(Dataset entries Opens)

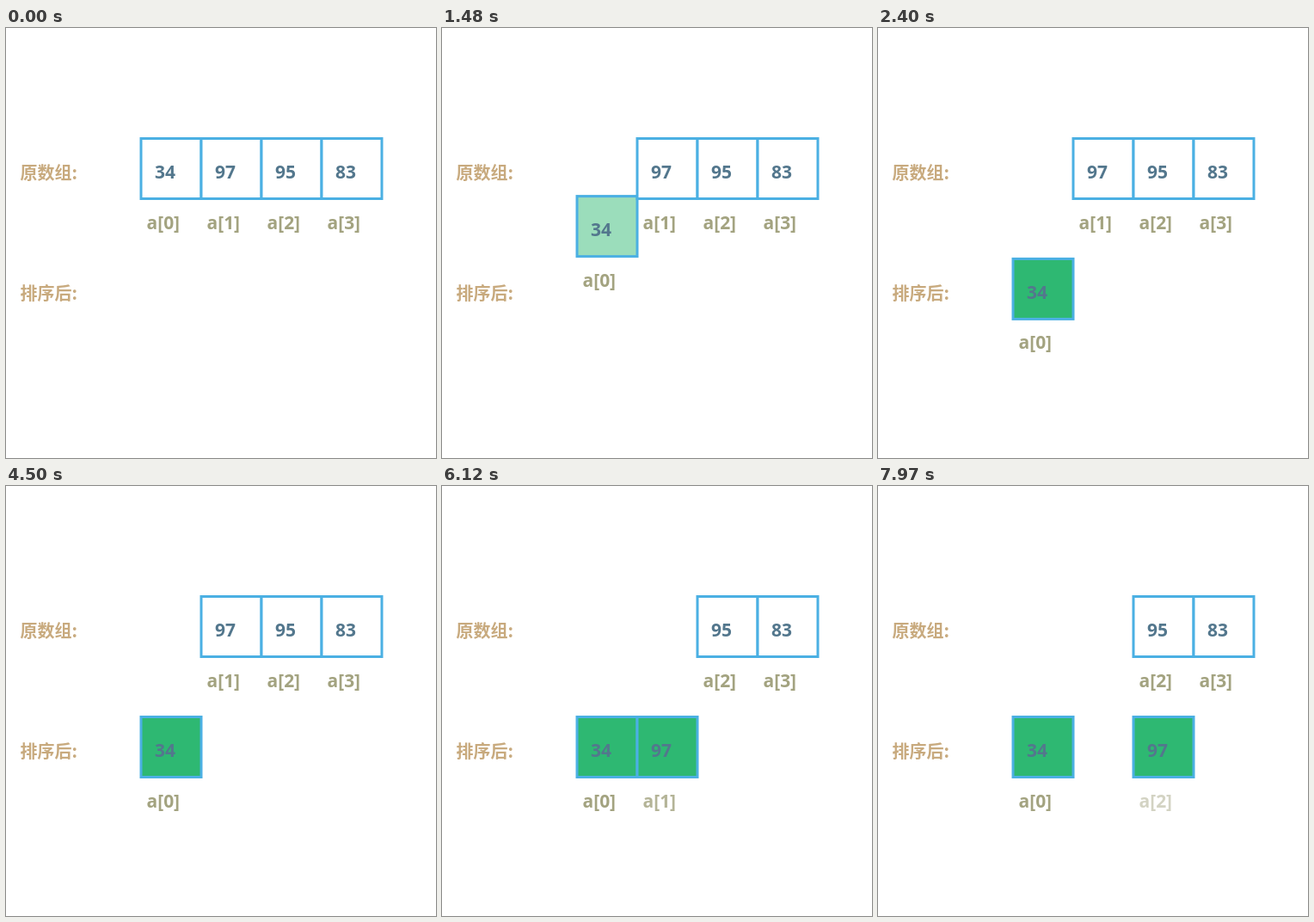
Animation, 500 px wide and 500 px high, one loop 8000 ms. Source, as an HTML page:

```html
<!DOCTYPE html>
<html lang="zh">
<head>
<meta charset="utf-8">
<title>插入排序</title>
<style>
  html, body { margin: 0; width: 100%; height: 100%; overflow: hidden; background: #fff; }
  svg { display: block; width: 100vw; height: 100vh; }
  rect { stroke: #4bb0e3; stroke-width: 3; }
  text { font: bold 21px "Open Sans", "Noto Sans", sans-serif; }
  .title { font: bold 20px "Noto Sans CJK SC", "Noto Sans CJK", sans-serif; fill: #c8aa7e; }
  .value { fill: #53778d; }
  .index { fill: #a3a380; }
</style>
</head>
<body>
<svg id="stage" viewBox="0 0 500 500">
  <text class="title" x="16.5" y="175.5">原数组:</text>
  <text class="title" x="16.5" y="315.5">排序后:</text>
</svg>
<script>
const LOOP = 8000, CELL = 70, DROP = 140;
const LEFT = 157, TOP = 128.5;
const WHITE = [255, 255, 255], GREEN = [46, 184, 114];
const stage = document.getElementById('stage');

function add(parent, tag, attrs, text = '') {
  const el = document.createElementNS('http://www.w3.org/2000/svg', tag);
  for (const key in attrs) el.setAttribute(key, attrs[key]);
  el.textContent = text;
  parent.appendChild(el);
  return el;
}

const cells = [34, 97, 95, 83].map((value, i) => {
  const group = add(stage, 'g', {});
  const box = add(group, 'rect', { x: 0, y: 0, width: CELL, height: CELL, fill: '#fff' });
  add(group, 'text', { class: 'value', x: 16, y: 46.5 }, value);
  const label = add(group, 'text', { class: 'index', x: 6.5, y: 105 }, `a[${i}]`);
  return { group, box, label };
});

// Cubic in-out progress of a step that begins at start
function ease(t, start, length = 1000) {
  const u = Math.min(1, Math.max(0, (t - start) / length));
  return u < 0.5 ? 4 * u ** 3 : 1 - 4 * (1 - u) ** 3;
}

function place(i, drop, shift = 0) {
  const { group, box } = cells[i];
  const x = LEFT + CELL * (i + shift), y = TOP + DROP * drop;
  group.setAttribute('transform', `translate(${x.toFixed(2)} ${y.toFixed(2)})`);
  const rgb = WHITE.map((c, k) => Math.round(c + (GREEN[k] - c) * drop));
  box.setAttribute('fill', `rgb(${rgb})`);
}

function render(t) {
  const drop = ease(t, 4482), settle = ease(t, 5482);
  const shift = ease(t, 6482), relabel = ease(t, 7482);
  place(0, ease(t, 495, 2000));
  place(1, drop, shift);
  place(2, 0);
  place(3, 0);
  const { label } = cells[1];
  label.textContent = t < 7482 ? 'a[1]' : 'a[2]';
  label.setAttribute('opacity', (1 - drop + settle - shift + relabel).toFixed(3));
}

const begin = performance.now();
function tick() {
  render((performance.now() - begin) % LOOP);
  requestAnimationFrame(tick);
}
tick();
</script>
</body>
</html>
```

(Dataset entries Closes)

Give the data again exactly, without pictures.

▸ Output below:
Animation, 500 px wide and 500 px high, one loop 8000 ms. Source, as an HTML page:

```html
<!DOCTYPE html>
<html lang="zh">
<head>
<meta charset="utf-8">
<title>插入排序</title>
<style>
  html, body { margin: 0; width: 100%; height: 100%; overflow: hidden; background: #fff; }
  svg { display: block; width: 100vw; height: 100vh; }
  rect { stroke: #4bb0e3; stroke-width: 3; }
  text { font: bold 21px "Open Sans", "Noto Sans", sans-serif; }
  .title { font: bold 20px "Noto Sans CJK SC", "Noto Sans CJK", sans-serif; fill: #c8aa7e; }
  .value { fill: #53778d; }
  .index { fill: #a3a380; }
</style>
</head>
<body>
<svg id="stage" viewBox="0 0 500 500">
  <text class="title" x="16.5" y="175.5">原数组:</text>
  <text class="title" x="16.5" y="315.5">排序后:</text>
</svg>
<script>
const LOOP = 8000, CELL = 70, DROP = 140;
const LEFT = 157, TOP = 128.5;
const WHITE = [255, 255, 255], GREEN = [46, 184, 114];
const stage = document.getElementById('stage');

function add(parent, tag, attrs, text = '') {
  const el = document.createElementNS('http://www.w3.org/2000/svg', tag);
  for (const key in attrs) el.setAttribute(key, attrs[key]);
  el.textContent = text;
  parent.appendChild(el);
  return el;
}

const cells = [34, 97, 95, 83].map((value, i) => {
  const group = add(stage, 'g', {});
  const box = add(group, 'rect', { x: 0, y: 0, width: CELL, height: CELL, fill: '#fff' });
  add(group, 'text', { class: 'value', x: 16, y: 46.5 }, value);
  const label = add(group, 'text', { class: 'index', x: 6.5, y: 105 }, `a[${i}]`);
  return { group, box, label };
});

// Cubic in-out progress of a step that begins at start
function ease(t, start, length = 1000) {
  const u = Math.min(1, Math.max(0, (t - start) / length));
  return u < 0.5 ? 4 * u ** 3 : 1 - 4 * (1 - u) ** 3;
}

function place(i, drop, shift = 0) {
  const { group, box } = cells[i];
  const x = LEFT + CELL * (i + shift), y = TOP + DROP * drop;
  group.setAttribute('transform', `translate(${x.toFixed(2)} ${y.toFixed(2)})`);
  const rgb = WHITE.map((c, k) => Math.round(c + (GREEN[k] - c) * drop));
  box.setAttribute('fill', `rgb(${rgb})`);
}

function render(t) {
  const drop = ease(t, 4482), settle = ease(t, 5482);
  const shift = ease(t, 6482), relabel = ease(t, 7482);
  place(0, ease(t, 495, 2000));
  place(1, drop, shift);
  place(2, 0);
  place(3, 0);
  const { label } = cells[1];
  label.textContent = t < 7482 ? 'a[1]' : 'a[2]';
  label.setAttribute('opacity', (1 - drop + settle - shift + relabel).toFixed(3));
}

const begin = performance.now();
function tick() {
  render((performance.now() - begin) % LOOP);
  requestAnimationFrame(tick);
}
tick();
</script>
</body>
</html>
```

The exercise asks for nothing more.